Cuba is ready to transition

Instead of an article or news report, today I would like to speak from personal experience about the Caribbean island of Cuba. Some see it as part of Central America, emphasizing its nature and position in the Caribbean basin or greater Caribbean. 

Certainly, no Central American is indifferent to what does or does not happen on the island of Cuba. I have twice had the opportunity to be in Cuba – Havana and its beautiful neighborhoods, the house of the great poet Dulce María Loináz. And the famous film and television school in San Antonio de los Baños, one of the places where the uprising/revolt of last July had more force, and where apparently everything began. 

Professor Cristina Venegas, professor of television and New Media at UCLA, published a study when we were just entering this new era of the Internet revolution, wondering if New Media could be the end of Fidel Castro. It was a question that we were pondering as well — both because we were involved in the study of New Media, and because we wondered what might happen in Cuba. But Fidel Castro died, and everything still seemed to indicate that not even the Internet with its communication revolution was going to make a dent in the Cuban system and its government. However, little by little, ordinary Cubans have begun not only to connect with the rest of the world, but also to realize that the world is a little bigger than their wonderful island. 

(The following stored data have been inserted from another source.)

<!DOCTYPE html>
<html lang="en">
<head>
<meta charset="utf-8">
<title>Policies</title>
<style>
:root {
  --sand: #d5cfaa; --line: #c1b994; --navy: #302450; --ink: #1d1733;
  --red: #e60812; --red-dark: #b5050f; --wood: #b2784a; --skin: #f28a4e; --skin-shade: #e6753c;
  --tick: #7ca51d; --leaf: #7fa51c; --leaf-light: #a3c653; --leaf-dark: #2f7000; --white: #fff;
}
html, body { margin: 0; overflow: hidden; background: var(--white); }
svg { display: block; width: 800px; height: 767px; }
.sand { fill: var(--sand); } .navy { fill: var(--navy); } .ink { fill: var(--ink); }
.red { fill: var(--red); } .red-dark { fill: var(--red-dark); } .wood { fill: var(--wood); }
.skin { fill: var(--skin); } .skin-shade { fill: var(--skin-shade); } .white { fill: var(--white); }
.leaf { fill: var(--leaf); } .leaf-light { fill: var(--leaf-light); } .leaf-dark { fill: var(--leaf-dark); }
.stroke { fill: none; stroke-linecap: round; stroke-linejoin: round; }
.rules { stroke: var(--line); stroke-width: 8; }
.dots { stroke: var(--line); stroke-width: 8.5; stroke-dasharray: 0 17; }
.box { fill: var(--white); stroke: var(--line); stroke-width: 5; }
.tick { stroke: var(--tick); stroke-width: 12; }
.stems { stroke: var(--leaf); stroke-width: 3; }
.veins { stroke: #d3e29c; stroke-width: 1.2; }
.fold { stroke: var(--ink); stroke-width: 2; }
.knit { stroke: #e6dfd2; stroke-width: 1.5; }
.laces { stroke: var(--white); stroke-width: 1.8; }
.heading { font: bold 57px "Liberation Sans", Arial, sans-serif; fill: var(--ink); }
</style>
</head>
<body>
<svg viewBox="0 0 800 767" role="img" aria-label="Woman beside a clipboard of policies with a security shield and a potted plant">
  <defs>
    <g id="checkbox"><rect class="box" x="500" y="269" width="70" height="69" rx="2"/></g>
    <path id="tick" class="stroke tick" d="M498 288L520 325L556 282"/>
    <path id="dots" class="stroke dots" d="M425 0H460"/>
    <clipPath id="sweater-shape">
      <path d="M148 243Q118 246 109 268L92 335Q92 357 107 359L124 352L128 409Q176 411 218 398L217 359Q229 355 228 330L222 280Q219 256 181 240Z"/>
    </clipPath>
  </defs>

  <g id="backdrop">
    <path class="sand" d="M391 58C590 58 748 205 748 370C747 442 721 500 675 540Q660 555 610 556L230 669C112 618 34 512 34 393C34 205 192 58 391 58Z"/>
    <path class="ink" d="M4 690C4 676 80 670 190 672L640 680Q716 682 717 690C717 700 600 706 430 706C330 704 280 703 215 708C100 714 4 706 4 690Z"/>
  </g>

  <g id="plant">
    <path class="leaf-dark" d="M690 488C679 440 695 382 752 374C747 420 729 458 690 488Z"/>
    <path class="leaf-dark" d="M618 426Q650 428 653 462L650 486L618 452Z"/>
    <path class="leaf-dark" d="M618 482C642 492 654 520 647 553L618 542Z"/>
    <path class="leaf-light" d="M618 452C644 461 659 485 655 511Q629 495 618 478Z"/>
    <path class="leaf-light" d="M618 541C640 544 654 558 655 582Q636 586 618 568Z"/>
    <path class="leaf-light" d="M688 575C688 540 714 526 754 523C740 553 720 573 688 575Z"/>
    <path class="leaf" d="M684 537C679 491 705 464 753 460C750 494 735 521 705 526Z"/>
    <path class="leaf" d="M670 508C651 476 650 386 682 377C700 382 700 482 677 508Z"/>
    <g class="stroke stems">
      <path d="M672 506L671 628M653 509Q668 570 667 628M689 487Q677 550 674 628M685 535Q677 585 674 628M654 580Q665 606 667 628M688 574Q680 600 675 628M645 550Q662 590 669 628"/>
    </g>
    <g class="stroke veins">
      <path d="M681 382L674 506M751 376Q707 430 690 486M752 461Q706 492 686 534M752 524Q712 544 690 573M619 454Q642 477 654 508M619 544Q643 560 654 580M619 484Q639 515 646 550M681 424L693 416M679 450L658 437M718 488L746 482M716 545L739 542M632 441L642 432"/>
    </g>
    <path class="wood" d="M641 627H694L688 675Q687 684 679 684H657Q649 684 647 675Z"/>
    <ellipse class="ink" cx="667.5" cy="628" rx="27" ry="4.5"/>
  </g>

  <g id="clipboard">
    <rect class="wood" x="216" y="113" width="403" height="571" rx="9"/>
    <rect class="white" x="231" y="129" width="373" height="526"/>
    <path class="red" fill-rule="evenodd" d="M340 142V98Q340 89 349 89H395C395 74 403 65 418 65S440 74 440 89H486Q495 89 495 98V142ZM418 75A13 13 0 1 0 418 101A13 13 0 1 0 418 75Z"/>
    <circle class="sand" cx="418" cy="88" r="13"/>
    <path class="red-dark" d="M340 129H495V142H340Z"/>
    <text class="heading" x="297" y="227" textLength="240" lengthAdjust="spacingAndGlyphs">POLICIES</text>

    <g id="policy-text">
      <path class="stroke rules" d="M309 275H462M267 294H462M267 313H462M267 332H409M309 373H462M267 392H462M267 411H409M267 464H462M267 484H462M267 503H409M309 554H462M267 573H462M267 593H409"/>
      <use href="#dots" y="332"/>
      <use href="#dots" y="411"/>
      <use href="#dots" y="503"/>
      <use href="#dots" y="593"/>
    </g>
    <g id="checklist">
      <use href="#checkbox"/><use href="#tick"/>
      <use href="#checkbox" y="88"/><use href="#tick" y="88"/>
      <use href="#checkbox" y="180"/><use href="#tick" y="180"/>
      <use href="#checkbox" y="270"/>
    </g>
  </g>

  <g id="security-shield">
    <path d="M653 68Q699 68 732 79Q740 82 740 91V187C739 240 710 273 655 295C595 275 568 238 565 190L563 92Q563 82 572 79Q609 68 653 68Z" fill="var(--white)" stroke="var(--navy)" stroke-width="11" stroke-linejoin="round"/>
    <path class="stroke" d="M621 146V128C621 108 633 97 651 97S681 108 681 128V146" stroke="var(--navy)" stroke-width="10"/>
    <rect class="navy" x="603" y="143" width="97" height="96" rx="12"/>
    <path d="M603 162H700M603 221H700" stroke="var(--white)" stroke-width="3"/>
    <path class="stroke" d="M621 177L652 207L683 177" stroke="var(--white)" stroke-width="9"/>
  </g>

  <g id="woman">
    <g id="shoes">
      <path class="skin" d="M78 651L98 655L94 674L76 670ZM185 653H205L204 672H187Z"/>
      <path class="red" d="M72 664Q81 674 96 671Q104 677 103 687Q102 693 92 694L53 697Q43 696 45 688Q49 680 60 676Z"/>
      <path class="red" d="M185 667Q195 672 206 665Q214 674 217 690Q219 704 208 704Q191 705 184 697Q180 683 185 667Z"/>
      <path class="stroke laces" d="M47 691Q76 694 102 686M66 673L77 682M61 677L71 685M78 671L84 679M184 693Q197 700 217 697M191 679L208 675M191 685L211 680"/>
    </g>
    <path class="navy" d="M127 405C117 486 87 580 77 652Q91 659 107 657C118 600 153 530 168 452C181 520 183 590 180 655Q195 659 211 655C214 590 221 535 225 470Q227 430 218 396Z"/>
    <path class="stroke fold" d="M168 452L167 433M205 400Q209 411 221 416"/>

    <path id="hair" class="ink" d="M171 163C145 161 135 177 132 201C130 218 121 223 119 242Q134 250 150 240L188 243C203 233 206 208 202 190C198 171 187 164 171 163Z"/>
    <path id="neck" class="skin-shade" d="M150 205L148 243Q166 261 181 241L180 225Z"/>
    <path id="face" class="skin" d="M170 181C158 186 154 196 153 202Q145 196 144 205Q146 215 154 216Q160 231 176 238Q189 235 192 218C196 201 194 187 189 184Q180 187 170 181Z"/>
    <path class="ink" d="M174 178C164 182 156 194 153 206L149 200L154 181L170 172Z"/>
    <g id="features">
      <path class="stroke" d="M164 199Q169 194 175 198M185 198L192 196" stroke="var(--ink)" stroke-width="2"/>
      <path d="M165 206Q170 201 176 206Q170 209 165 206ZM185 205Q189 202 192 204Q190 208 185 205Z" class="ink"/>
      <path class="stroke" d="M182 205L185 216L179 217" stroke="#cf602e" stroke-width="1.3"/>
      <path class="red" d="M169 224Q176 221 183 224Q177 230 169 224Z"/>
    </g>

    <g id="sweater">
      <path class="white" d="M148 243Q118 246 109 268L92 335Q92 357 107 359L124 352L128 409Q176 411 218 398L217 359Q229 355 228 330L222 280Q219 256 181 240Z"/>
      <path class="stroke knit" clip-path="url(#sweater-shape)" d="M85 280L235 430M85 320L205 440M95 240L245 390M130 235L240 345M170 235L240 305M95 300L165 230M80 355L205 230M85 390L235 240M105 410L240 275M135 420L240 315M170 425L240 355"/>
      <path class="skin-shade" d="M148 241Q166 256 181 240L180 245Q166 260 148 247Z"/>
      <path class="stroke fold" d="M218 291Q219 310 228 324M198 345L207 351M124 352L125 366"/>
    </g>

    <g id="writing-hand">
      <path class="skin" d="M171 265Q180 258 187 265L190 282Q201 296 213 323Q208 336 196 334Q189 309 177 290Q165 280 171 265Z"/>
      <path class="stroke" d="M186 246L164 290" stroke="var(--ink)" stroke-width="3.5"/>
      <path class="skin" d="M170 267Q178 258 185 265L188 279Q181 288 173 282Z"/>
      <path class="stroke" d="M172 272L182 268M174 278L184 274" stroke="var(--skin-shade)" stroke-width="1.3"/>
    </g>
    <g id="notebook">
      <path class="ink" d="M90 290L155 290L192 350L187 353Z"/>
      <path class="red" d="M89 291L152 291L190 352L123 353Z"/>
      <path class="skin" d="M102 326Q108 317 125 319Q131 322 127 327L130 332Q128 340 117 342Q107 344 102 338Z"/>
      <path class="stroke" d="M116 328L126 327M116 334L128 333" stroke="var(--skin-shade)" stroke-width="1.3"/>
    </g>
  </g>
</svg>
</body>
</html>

The situation there has become unsustainable. There is an absence of food and the very basics there, and you do not have to make a lot of effort to live poorly. Opportunities are scarce, and that is missed by the new generations. They are educated and well-prepared, not only to communicate with the world but also to undertake their lives and their ways of living on their own initiative and will. Their three main demands demonstrate it, namely food, medicine and free access to the Internet. They say they do not want or deserve to continue to be isolated from the rest of the world. It is a noble cause. 

The Cuban government’s arguments are weak. But with the forces of repression, they control and then silence their critics. The last I heard was about the death of three generals, and that no one knows the cause. All of them had humanistic professional profiles. Nobody knows what happened. But the fact is that they died, one after another, in a period of just three weeks.

Finally, I would like to quote and emphasize statements that were made by two of the most outstanding Cuban singer-songwriters recognized throughout the Latin American region as originators of the new Latin American song. Silvio Rodríguez and Pablo Milanés have come out with statements requesting the island’s government to listen to those who protest — that they listen to the people’s demands and requests. This is something that was previously unpublished.